[Dataset items]
*-*-*

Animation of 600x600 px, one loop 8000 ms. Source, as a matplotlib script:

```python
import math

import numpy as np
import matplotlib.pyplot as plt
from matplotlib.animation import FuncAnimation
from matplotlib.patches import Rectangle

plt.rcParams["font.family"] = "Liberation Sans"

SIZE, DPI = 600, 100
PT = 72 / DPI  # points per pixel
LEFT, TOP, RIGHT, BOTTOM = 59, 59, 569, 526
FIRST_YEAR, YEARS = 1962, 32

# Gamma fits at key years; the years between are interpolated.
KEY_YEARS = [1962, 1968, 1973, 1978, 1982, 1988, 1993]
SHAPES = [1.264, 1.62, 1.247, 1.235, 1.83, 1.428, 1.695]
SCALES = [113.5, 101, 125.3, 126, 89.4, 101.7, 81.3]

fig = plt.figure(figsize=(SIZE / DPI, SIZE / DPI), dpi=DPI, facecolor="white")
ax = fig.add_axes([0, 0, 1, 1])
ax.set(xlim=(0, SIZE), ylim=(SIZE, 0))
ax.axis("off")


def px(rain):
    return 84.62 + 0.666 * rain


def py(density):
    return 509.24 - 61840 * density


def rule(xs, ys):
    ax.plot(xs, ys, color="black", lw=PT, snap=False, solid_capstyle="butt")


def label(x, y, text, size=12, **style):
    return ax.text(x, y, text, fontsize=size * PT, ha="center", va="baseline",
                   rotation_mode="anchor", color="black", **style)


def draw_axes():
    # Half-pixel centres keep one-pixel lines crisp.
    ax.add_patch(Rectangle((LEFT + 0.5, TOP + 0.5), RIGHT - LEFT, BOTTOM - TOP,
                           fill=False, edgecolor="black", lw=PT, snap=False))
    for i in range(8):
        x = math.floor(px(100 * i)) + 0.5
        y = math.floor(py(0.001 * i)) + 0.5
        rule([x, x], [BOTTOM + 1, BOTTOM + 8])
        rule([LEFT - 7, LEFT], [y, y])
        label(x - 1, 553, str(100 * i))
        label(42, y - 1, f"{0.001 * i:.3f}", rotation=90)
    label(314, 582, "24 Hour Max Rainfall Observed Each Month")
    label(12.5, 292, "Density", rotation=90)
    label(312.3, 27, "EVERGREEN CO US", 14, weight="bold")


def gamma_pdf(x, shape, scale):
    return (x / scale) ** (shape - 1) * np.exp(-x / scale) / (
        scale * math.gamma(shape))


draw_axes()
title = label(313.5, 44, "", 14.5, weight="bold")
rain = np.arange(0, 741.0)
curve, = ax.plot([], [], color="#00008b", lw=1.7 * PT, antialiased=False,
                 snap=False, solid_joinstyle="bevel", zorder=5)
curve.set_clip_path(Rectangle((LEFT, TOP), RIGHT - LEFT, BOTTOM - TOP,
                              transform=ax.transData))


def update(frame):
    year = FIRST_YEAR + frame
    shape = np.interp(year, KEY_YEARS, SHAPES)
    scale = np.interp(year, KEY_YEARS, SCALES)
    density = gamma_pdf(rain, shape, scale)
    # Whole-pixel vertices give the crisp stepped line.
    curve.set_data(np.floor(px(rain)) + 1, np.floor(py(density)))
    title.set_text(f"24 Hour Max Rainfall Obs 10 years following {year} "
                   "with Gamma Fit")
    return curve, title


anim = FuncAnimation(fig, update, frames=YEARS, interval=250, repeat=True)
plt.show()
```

*-*-*

Task brief >>
Using the entries above, state the number of lines that include "floor". Add nothing else.

Written response >>
3